Their first son was born in 1928 and, upon Malcolm's obtaining a post on the Manchester Guardian, they returned to England in 1930 only to leave for the Soviet Union in September 1932. This last flirtation with Utopianism proved to be pivotal for both of them. On leaving England Kitty symbolically threw away her evening dress as did Malcolm his dinner suit. Eight months later he effectively threw away much of his earning potential in the left-wing dominated literary world by writing his courageous articles denouncing Stalin's collectivisation in Ukraine.
In the spring he joined Kitty in Switzerland where she had gone the previous December to have their second son. There followed long periods of separation as Kitty kept their growing family together (a daughter was born in 1934 and another son in 1936) while her husband worked in India on the Calcutta Statesman. After a brief period together in Whatlington, in Sussex, he once more went overseas to serve as a member of the Intelligence Corps during the Second World War.
Over the next two decades Kitty continued to keep home fires burning alternately in Sussex and London as Malcolm's fame increased due to his editorship of Punch and immense exposure on radio and television as a brilliant commentator and controversialist. This brought many brick-bats down upon their heads, the most notable and contemptible instance being the row that followed a much misquoted article on the monarchy. At this time they received excrement and razor blades through the post, plus a triumphant note proclaiming 'One Muggeridge less' after the tragic death of their youngest son in a skiing accident.

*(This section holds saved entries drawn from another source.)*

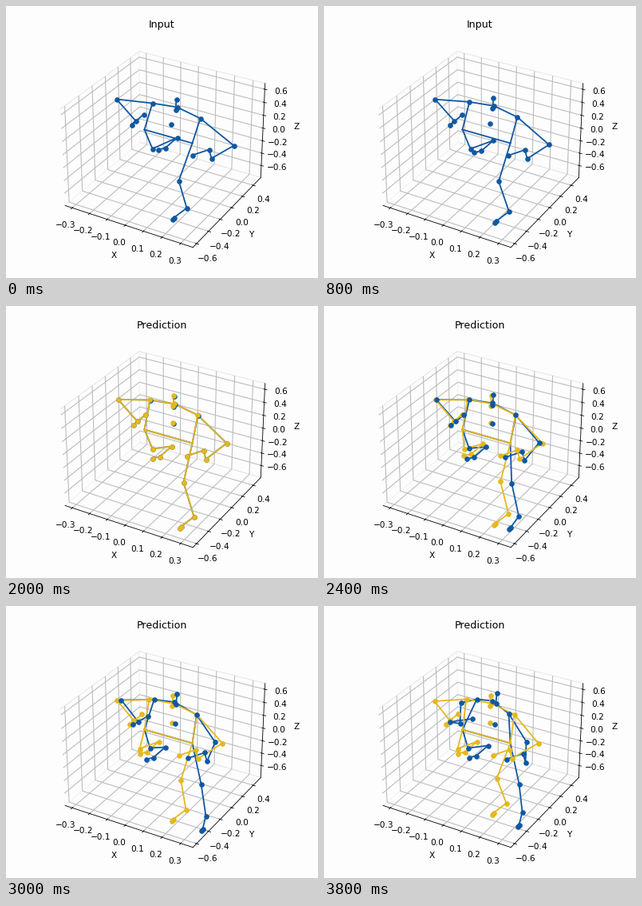
Write a matplotlib script that moves like this. It is 391 px wide and 340 px high and loops after 4 s.

```python
import numpy as np
import matplotlib.pyplot as plt
from matplotlib.animation import FuncAnimation

W, H, DPI = 391, 340, 72
STEP, FRAMES = 200, 20
START, SWITCH, MID, END = 0, 2000, 3000, 3800
BLUE, GOLD = "#1058a2", "#e6b81e"

# First pose, in screen pixels
POSE = dict(
    spine=(206, 147), neck=(214, 126), nose=(212, 129), top=(213, 116),
    r_shoulder=(183, 121), r_elbow=(138, 116), r_wrist=(162, 143),
    r_thumb=(157, 148), r_hand=(172, 135),
    l_shoulder=(243, 140), l_elbow=(285, 174), l_wrist=(257, 190),
    l_thumb=(254, 179), l_hand=(233, 186),
    r_knee=(183, 178), r_ankle=(214, 164), r_foot=(199, 177), r_toe=(190, 179),
    l_knee=(216, 218), l_ankle=(226, 252), l_foot=(210, 264), l_toe=(208, 266),
)
HIPS = dict(r_hip=(173, 154), l_hip=(233, 171))

CHAINS = [["r_hip", "l_hip"], ["neck", "nose", "top"]] + [
    [part if part == "neck" else f"{side}_{part}" for part in chain.split()]
    for side in "rl"
    for chain in ("hip knee ankle foot toe",
                  "hip shoulder",
                  "neck shoulder elbow wrist thumb hand")
]

HEAD = "neck nose top"
R_PALM, L_PALM = "r_wrist r_thumb r_hand", "l_wrist l_thumb l_hand"
R_SOLE, L_SOLE = "r_ankle r_foot r_toe", "l_ankle l_foot l_toe"

# Moves: joints, dx, dy, begin, finish, power of the ease
INPUT_MOVES = [
    ("spine", 3, -1, START, SWITCH, 1),
    (HEAD + " r_shoulder l_shoulder", -3, -4, START, SWITCH, 1),
    ("r_elbow " + R_PALM, 2, 0.5, START, SWITCH, 1),
    ("l_elbow", -9, -3, START, SWITCH, 1),
    (L_PALM, -7, 1, START, SWITCH, 1),
    (R_SOLE, -7, 11, START, SWITCH, 1.2),
    ("l_knee", 6, 2, START, SWITCH, 1),
    (L_SOLE, 9, 11, START, SWITCH, 1),
]
TRUE_MOVES = [
    ("spine", 4, 1, SWITCH, END, 0.8),
    ("neck", -1, -4, SWITCH, END, 0.8),
    ("nose top", 6, -4, SWITCH, END, 0.8),
    ("r_shoulder", 11, -1, SWITCH, END, 1.3),
    ("r_elbow", 31, 4, SWITCH, END, 3.5),
    ("r_wrist", 6, 3, SWITCH, END, 3),
    ("r_thumb", -2, -4, SWITCH, END, 3),
    ("r_hand", 11, 5, SWITCH, END, 2),
    ("l_shoulder", -9, -2, SWITCH, END, 3),
    ("l_elbow", -23, -2, SWITCH, END, 0.8),
    (L_PALM, 2, 4, SWITCH, END, 0.6),
    ("r_knee", -3, -1, SWITCH, MID, 0.6),
    (R_SOLE, -8, 1, SWITCH, MID, 0.6),
    (R_SOLE, 6, -2, MID, END, 1),
    ("l_knee", 22, 2, SWITCH, MID, 0.6),
    ("l_ankle", 15, -1, SWITCH, MID, 0.6),
    ("l_foot l_toe", 27, 3, SWITCH, MID, 0.7),
    (L_SOLE, -2, -5, MID, END, 1),
]
GUESS_MOVES = [
    ("spine r_shoulder l_shoulder " + HEAD, -2, -1, SWITCH - STEP, END, 1),
    ("r_elbow", -2, 2, SWITCH, END, 1),
    (R_PALM, -7, -1, SWITCH, END, 0.9),
    ("l_elbow", -8, 0, SWITCH, END, 0.7),
    (L_PALM, -15, -1, SWITCH, END, 0.7),
    ("r_knee", -16, 0, SWITCH, MID, 0.8),
    (R_SOLE, -16, -6, SWITCH, MID, 0.7),
    ("l_knee", -6, -5, SWITCH, END, 1),
    (L_SOLE, -10, -9, SWITCH, MID, 0.9),
    (L_SOLE, 3, -8, MID, END, 1),
]


def pose_at(t, moves):
    pts = {name: np.array(p, float) for name, p in POSE.items()}
    for names, dx, dy, begin, finish, power in moves:
        u = np.clip((t - begin) / (finish - begin), 0, 1) ** power
        for name in names.split():
            pts[name] += (dx * u, dy * u)
    # The standing foot wobbles once before the switch.
    wobble = 3 * np.sin(2 * np.pi * min(t / SWITCH, 1))
    for name in L_SOLE.split():
        pts[name][0] += wobble
    return pts


class Skeleton:
    def __init__(self, ax, moves, color, z):
        self.moves = moves
        self.lines = [ax.plot([], [], color=color, lw=1.8, zorder=z)[0] for _ in CHAINS]
        zeros = np.zeros(len(POSE))
        self.dots = ax.scatter(zeros, zeros, s=31, color=color, lw=1, zorder=z + 5)

    def show(self, on):
        for artist in [*self.lines, self.dots]:
            artist.set_visible(on)

    def update(self, t):
        pts = pose_at(t, self.moves)
        self.dots.set_offsets(list(pts.values()))
        pts.update(HIPS)
        for line, chain in zip(self.lines, CHAINS):
            line.set_data(*zip(*(pts[name] for name in chain)))


plt.rcParams.update({"grid.color": "#bcbcbc", "grid.linewidth": 1.1})
fig = plt.figure(figsize=(W / DPI, H / DPI), dpi=DPI, facecolor="#fdfdfd")

# Empty 3D box
side = 285
box = fig.add_axes([52.6 / W, 20.3 / H, side / W, side / H], projection="3d")
box.patch.set_visible(False)
box.set(xlim=(-0.341, 0.364), ylim=(-0.659, 0.545), zlim=(-0.797, 0.689))
box.set_xticks(np.arange(-3, 4) / 10)
box.set_yticks(np.arange(-3, 3) / 5)
box.set_zticks(np.arange(-3, 4) / 5)
box.tick_params(labelsize=10.5, pad=4.1)
for axis, name in zip((box.xaxis, box.yaxis, box.zaxis), "XYZ"):
    axis.set_label_text(name, fontsize=10.5)
    axis.labelpad = 5.25
    axis.set_pane_color("#fdfdfd")
    axis.pane.set_edgecolor("0.9")

# Flat layer in screen pixels
stage = fig.add_axes([0, 0, 1, 1], facecolor="none")
stage.axis("off")
truth = Skeleton(stage, INPUT_MOVES + TRUE_MOVES, BLUE, 2)
guess = Skeleton(stage, INPUT_MOVES + GUESS_MOVES, GOLD, 3)
title = stage.text(194.5, 27, "", fontsize=12.6, ha="center", va="baseline")
stage.set(xlim=(-0.5, W - 0.5), ylim=(H - 0.5, -0.5))


def draw(i):
    t = i * STEP
    predicting = t >= SWITCH
    title.set_text("Prediction" if predicting else "Input")
    truth.update(t)
    guess.update(t)
    guess.show(predicting)
    # Blue dots come to the front once the two poses part.
    truth.dots.set_zorder(9 if t > SWITCH else 7)
    return []


anim = FuncAnimation(fig, draw, frames=FRAMES, interval=STEP, repeat=True, repeat_delay=0)
plt.show()
```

Throughout this period the Muggeridges' mutual dissatisfaction with political solutions solidified into a deep spiritual awareness and insight. Malcolm's television documentary and book Something Beautiful for God was complemented by Kitty's essay on Mother Teresa in the book Bright Legacy (1983). Earlier, in 1981, she had produced the first English translation of Jean-Pierre De Caussade's Self-Abandonment to Divine Providence. This was followed by a further volume, Spiritual Letters of Jean-Pierre De Caussade (1986). Other books were a translation of The Fables of La Fontaine (1973), Beatrice Webb: a life (1967, with Ruth Adam), and Gazing on Truth (1985).

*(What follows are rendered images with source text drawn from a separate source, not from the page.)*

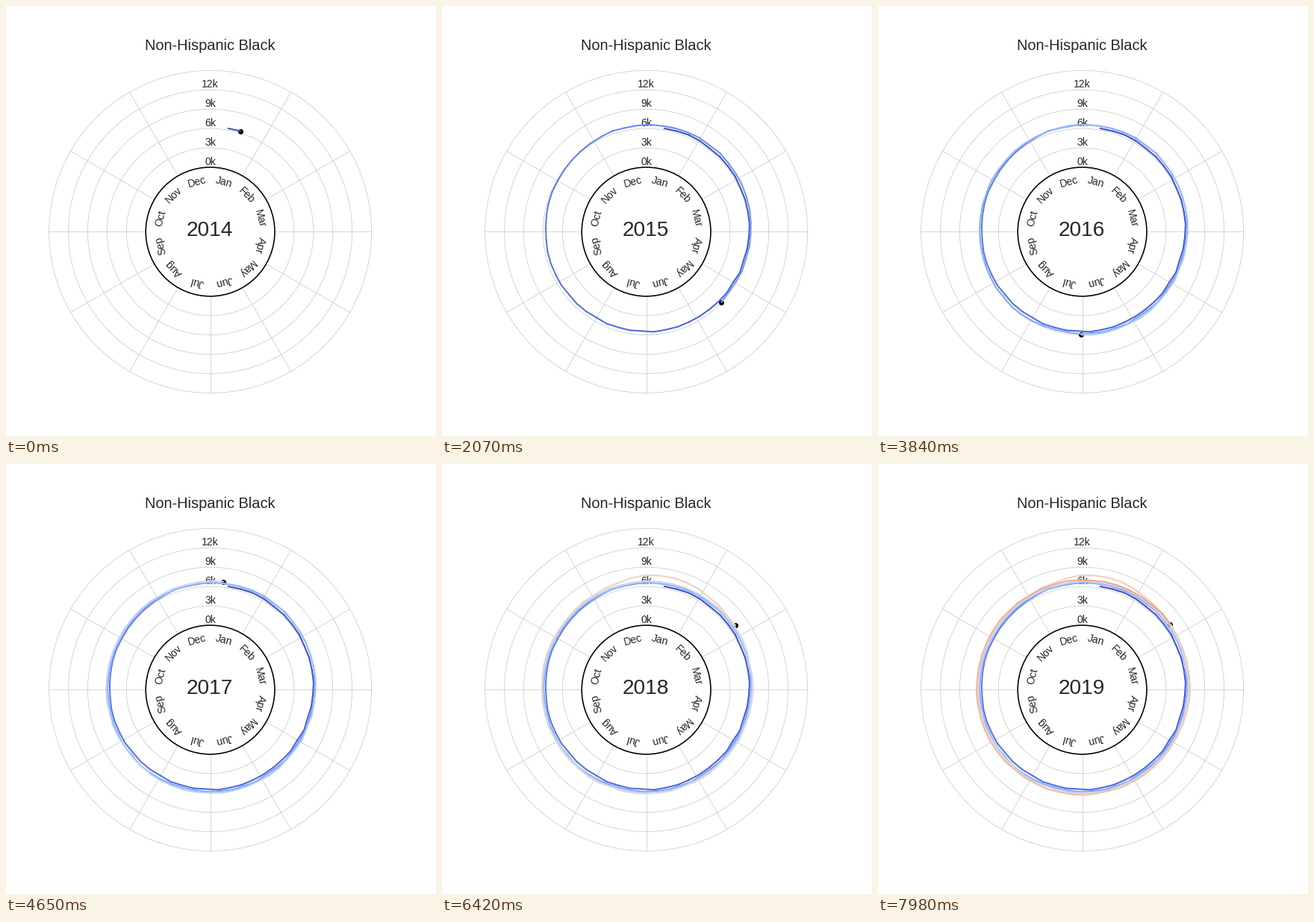
Write a matplotlib script that moves like this. It is 576 px wide and 576 px high and loops after 8000 ms.

```python
import numpy as np
import matplotlib.pyplot as plt
from matplotlib.animation import FuncAnimation
from matplotlib.collections import LineCollection
from matplotlib.patches import Circle

plt.rcParams["font.family"] = "Liberation Sans"

SIZE = 576
CX, CY = 273.6, 302.4
R_ZERO, R_STEP = 86.4, 25.92   # zero ring and 3k spacing in pixels
STEPS = 267
TOTAL_WEEKS = 360              # span of the colour scale
FIRST_DAY = 10                 # 11 January
INK = "#262626"
GRID = dict(color="0.8", lw=0.8, zorder=1)
MONTHS = "Jan Feb Mar Apr May Jun Jul Aug Sep Oct Nov Dec".split()

# Radius in pixels at each winter peak and each summer low
PEAKS = [141, 144.3, 143.6, 146.3, 147, 147.6]
LOWS = [133.8, 137, 138.2, 139.4, 140.8]
PEAK_AT, LOW_AT = 0.07, 0.6    # as parts of a year


def polar(theta, r):
    """Clockwise angle from the top to stage pixels."""
    return CX + r * np.sin(theta), CY - r * np.cos(theta)


def season(t):
    """Radius after t years: a yearly swell plus one sharp winter wave."""
    peak = np.interp(t, np.arange(len(PEAKS)) + PEAK_AT, PEAKS)
    low = np.interp(t, np.arange(len(LOWS)) + LOW_AT, LOWS)
    swell = (0.5 + 0.5 * np.cos(2 * np.pi * (t - PEAK_AT))) ** 2
    wave = 8 * np.exp(-((t - 4.025) / 0.07) ** 2)
    return low + (peak - low) * swell + wave


days = FIRST_DAY + 7 * np.arange(STEPS + 1)
years = days / 365
jitter = np.random.default_rng(4).normal(0, 0.4, STEPS + 1)
points = np.column_stack(polar(2 * np.pi * years, season(years) + jitter))
segments = np.stack([points[:-1], points[1:]], axis=1)
colors = plt.get_cmap("coolwarm")(np.arange(STEPS) / TOTAL_WEEKS)

fig = plt.figure(figsize=(8, 8), dpi=72, facecolor="white")
ax = fig.add_axes([0, 0, 1, 1])
ax.set_xlim(0, SIZE)
ax.set_ylim(SIZE, 0)
ax.axis("off")


def label(x, y, text, size, **kw):
    return ax.text(x, y, text, size=size, color=INK, ha="center", zorder=1.5, **kw)


def ring(r, **kw):
    ax.add_patch(Circle((CX, CY), r, fill=False, **kw))


for k in range(1, 6):
    ring(R_ZERO + k * R_STEP, **GRID)
for k in range(5):
    label(CX, CY - R_ZERO - k * R_STEP, f"{3 * k}k", 14, va="bottom")
for m, name in enumerate(MONTHS):
    if m:  # the labelled axis at the top has no spoke
        spoke = polar(np.radians(30 * m), np.array([R_ZERO, R_ZERO + 5 * R_STEP]))
        ax.plot(*spoke, **GRID)
    mid = 30 * m + 15
    label(*polar(np.radians(mid), 69.1), name, 14, va="center", rotation=-mid)
ring(R_ZERO, color="black", lw=1.6, zorder=1.6)

label(CX, 59, "Non-Hispanic Black", 20, va="baseline")
year = label(CX - 0.6, CY - 1, "2014", 28, va="center")
dot, = ax.plot([], [], "o", color="black", ms=7, mew=0, zorder=1.8)
trail = LineCollection([], linewidths=2, capstyle="round", zorder=2)
ax.add_collection(trail, autolim=False)


def update(step):
    trail.set_segments(segments[:step + 1])
    trail.set_color(colors[:step + 1])
    dot.set_data(*points[step + 1][:, None])
    year.set_text(str(2014 + int(days[step + 1] / 365.25)))
    return trail, dot, year


anim = FuncAnimation(fig, update, frames=STEPS, interval=30, repeat=True,
                     repeat_delay=0)
plt.show()
```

In 1982 Kitty and Malcolm Muggeridge were received into the Roman Catholic church by Father Paul Bidone, whose work with handicapped children in Sussex had earned their support. This no doubt happy and much-publicised event did tend to obscure the intensity and depth of their long-held Christian beliefs, its being naturally interpreted as a Damascus Road reversal. Their conversion should, perhaps, be seen more as a protest against the arrogance, cruelty and collectivisation of modern man playing God rather than as an uncritical endorsement of organised religion.
The courage for which Kitty Muggeridge was known throughout her life was not weakened by the advances of old age and death about which she wrote:
Seeing the world through dimming eyes we see ever more clearly the ravishing beauty of God's creation. If, when we reach the end, we have learnt to live in the spirit - we shall meet death with hope, crying out like Bunyan's pilgrim, 'Welcome Life.'